This is the first of the fifteen “songs of degrees,” as the title appears in our version (“of steps” in the LXX. and Vulg.; literally, of goings up). The probable meaning of this strange inscription is discussed in the General Introduction. That the Psalms so entitled formed a collection made with some definite intention can hardly be questioned. But whatever that intention, the position of this psalm in the collection is unaccountable. Even if the title denotes a rhythmical peculiarity—a kind of climactic progress in the verse—it is only just observable here, while there is not the slightest touch in the poem, which can be brought into peculiar connection or association with a pilgrimage to Jerusalem, or with the return from the captivity. One thing is clear; we are again, after the long gnomic 119th Psalm, in the region and air of lyric song, this fragment, for it is nothing more, being bright and intense with passion and fire. If the poem is personal, it records an experience which every phase of life in all ages presents, the mischief arising from slander. If—the more probable conjecture—it is national, then we must look for its motive in the complications which would naturally arise when Israel had to struggle amid foreign powers and influences to maintain its religious and national existence. The “enemy to peace” (Psalm 120:6; comp. Psalm 129:5; Ezra 4:1) has been most plausibly identified with the Samaritans. (See 2 Kings 17:24 seq., and Josephus, Ant. xi., 2:1.)
Title.—“Song of degrees.” Rather, lyric song of goings up, or ascents.
Juniper.—Properly, broom. Hebrew, rothem, a plant identical with the Arabian retem and Algerian retama. (See 1 Kings 19:4-5.) Doctor Tristram mentions the employment of this bush for fuel. “It is ruthlessly uprooted by the Arabs, wherever it is tolerably abundant, for the manufacture of charcoal, which is considered of the finest quality, and fetches a higher price at Cairo than any other kind. Several travellers have mentioned their meeting with Bedouins employed in conveying retem charcoal to the Egyptian markets” (Nat. Hist. of the Bible, p. 360; see also Bible Educator, iv. 194). Burckhardt and Robinson also both noticed this trade.
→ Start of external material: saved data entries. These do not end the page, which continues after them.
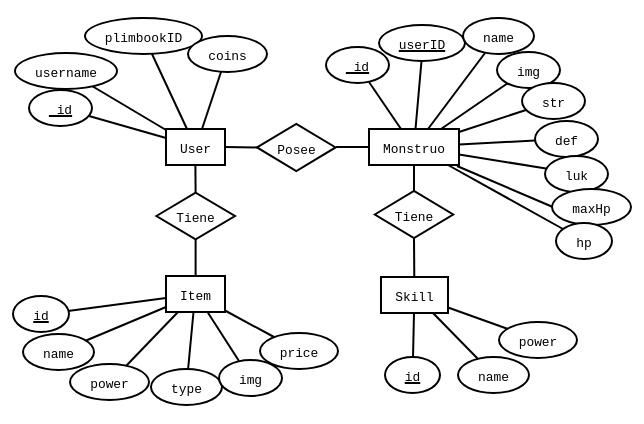
<!DOCTYPE html>
<html lang="es">
<head>
<meta charset="utf-8">
<title>Diagrama entidad-relación</title>
<style>
:root { --ink: #000; --paper: #fff; }
* { box-sizing: border-box; }
html, body { margin: 0; overflow: hidden; background: var(--paper); }
.diagram {
  position: relative; width: 644px; height: 424px; overflow: hidden;
  background: var(--paper); color: var(--ink);
  font: 12.9px/15px "Liberation Mono", monospace;
}
.connectors { position: absolute; left: 0; top: 0; stroke: var(--ink); stroke-width: 2; fill: var(--paper); }
.node {
  position: absolute; left: var(--x); top: var(--y); width: var(--w); height: 38px;
  display: flex; align-items: center; justify-content: center;
  padding-top: 5px; white-space: nowrap;
}
.entity, .attribute { border: 2px solid var(--ink); background: var(--paper); }
.attribute { border-radius: 50%; }
.key { text-decoration: underline 1.5px; text-underline-offset: 1px; text-decoration-skip-ink: none; }
</style>
</head>
<body>
<main class="diagram">
  <svg class="connectors" width="644" height="424" viewBox="0 0 644 424" aria-hidden="true">
    <g id="user-links">
      <line x1="89" y1="116" x2="166" y2="138"/>
      <line x1="92" y1="86" x2="166" y2="130"/>
      <line x1="152" y1="54" x2="187" y2="129"/>
      <line x1="221" y1="72" x2="202" y2="129"/>
      <line x1="225" y1="147" x2="257" y2="147.4"/>
      <line x1="195.4" y1="165" x2="195.6" y2="193"/>
    </g>
    <g id="monstruo-links">
      <line x1="336" y1="147" x2="369" y2="147"/>
      <line x1="369" y1="82" x2="401" y2="129"/>
      <line x1="421.5" y1="61" x2="415.5" y2="129"/>
      <line x1="485" y1="53" x2="428" y2="129"/>
      <line x1="508" y1="83" x2="441" y2="129"/>
      <line x1="526" y1="110" x2="459" y2="132"/>
      <line x1="535" y1="140.5" x2="459" y2="144.5"/>
      <line x1="546" y1="168.5" x2="459" y2="154.5"/>
      <line x1="554" y1="207.5" x2="457" y2="166"/>
      <line x1="563" y1="229" x2="448" y2="165"/>
      <line x1="414" y1="165" x2="414" y2="191"/>
    </g>
    <g id="item-links">
      <line x1="195.6" y1="239" x2="195.6" y2="276"/>
      <line x1="68" y1="311" x2="166" y2="298"/>
      <line x1="85" y1="341" x2="166" y2="307"/>
      <line x1="126" y1="366" x2="178" y2="312"/>
      <line x1="188" y1="370" x2="193.5" y2="312"/>
      <line x1="239" y1="361" x2="207.5" y2="312"/>
      <line x1="274" y1="337" x2="225" y2="310.5"/>
    </g>
    <g id="skill-links">
      <line x1="414" y1="238" x2="414.3" y2="277"/>
      <line x1="413" y1="358" x2="414" y2="313"/>
      <line x1="478" y1="359" x2="433" y2="313"/>
      <line x1="508" y1="329" x2="448" y2="307.5"/>
    </g>
    <g id="relationship-shapes">
      <polygon points="257,147.4 296.3,124 335.6,147.4 296.3,171"/>
      <polygon points="156.4,216 195.6,192.6 235,216 195.6,239.4"/>
      <polygon points="374.8,214.5 414,191 453.2,214.5 414,238"/>
    </g>
  </svg>

  <div class="node relationship" style="--x:257px;--y:129px;--w:79px">Posee</div>
  <div class="node relationship" style="--x:156px;--y:197px;--w:79px">Tiene</div>
  <div class="node relationship" style="--x:375px;--y:196px;--w:78px">Tiene</div>

  <div class="node entity" style="--x:165px;--y:128px;--w:61px">User</div>
  <div class="node attribute" style="--x:14px;--y:52px;--w:104px">username</div>
  <div class="node attribute" style="--x:28px;--y:89px;--w:65px"><span class="key">_id</span></div>
  <div class="node attribute" style="--x:84px;--y:17px;--w:119px">plimbookID</div>
  <div class="node attribute" style="--x:187px;--y:35px;--w:81px">coins</div>

  <div class="node entity" style="--x:368px;--y:128px;--w:92px">Monstruo</div>
  <div class="node attribute" style="--x:325px;--y:46px;--w:65px"><span class="key">_id</span></div>
  <div class="node attribute" style="--x:378px;--y:24px;--w:88px"><span class="key">userID</span></div>
  <div class="node attribute" style="--x:462px;--y:17px;--w:73px">name</div>
  <div class="node attribute" style="--x:496px;--y:51px;--w:65px">img</div>
  <div class="node attribute" style="--x:521px;--y:82px;--w:65px">str</div>
  <div class="node attribute" style="--x:534px;--y:120px;--w:65px">def</div>
  <div class="node attribute" style="--x:544px;--y:155px;--w:65px">luk</div>
  <div class="node attribute" style="--x:551px;--y:188px;--w:81px">maxHp</div>
  <div class="node attribute" style="--x:555px;--y:222px;--w:58px">hp</div>

  <div class="node entity" style="--x:165px;--y:275px;--w:61px">Item</div>
  <div class="node attribute" style="--x:12px;--y:295px;--w:58px"><span class="key">id</span></div>
  <div class="node attribute" style="--x:22px;--y:333px;--w:73px">name</div>
  <div class="node attribute" style="--x:69px;--y:363px;--w:81px">power</div>
  <div class="node attribute" style="--x:150px;--y:368px;--w:73px">type</div>
  <div class="node attribute" style="--x:218px;--y:359px;--w:65px">img</div>
  <div class="node attribute" style="--x:259px;--y:332px;--w:80px">price</div>

  <div class="node entity" style="--x:380px;--y:276px;--w:69px">Skill</div>
  <div class="node attribute" style="--x:384px;--y:356px;--w:57px"><span class="key">id</span></div>
  <div class="node attribute" style="--x:457px;--y:356px;--w:73px">name</div>
  <div class="node attribute" style="--x:498px;--y:321px;--w:80px">power</div>
</main>
</body>
</html>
Wonderful stories are told both by Jerome and the rabbis, how travellers, having cooked their food by fires made of the juniper wood, which they suppose to be the wood here meant, and returning a year after to the same spot, still found the embers alive.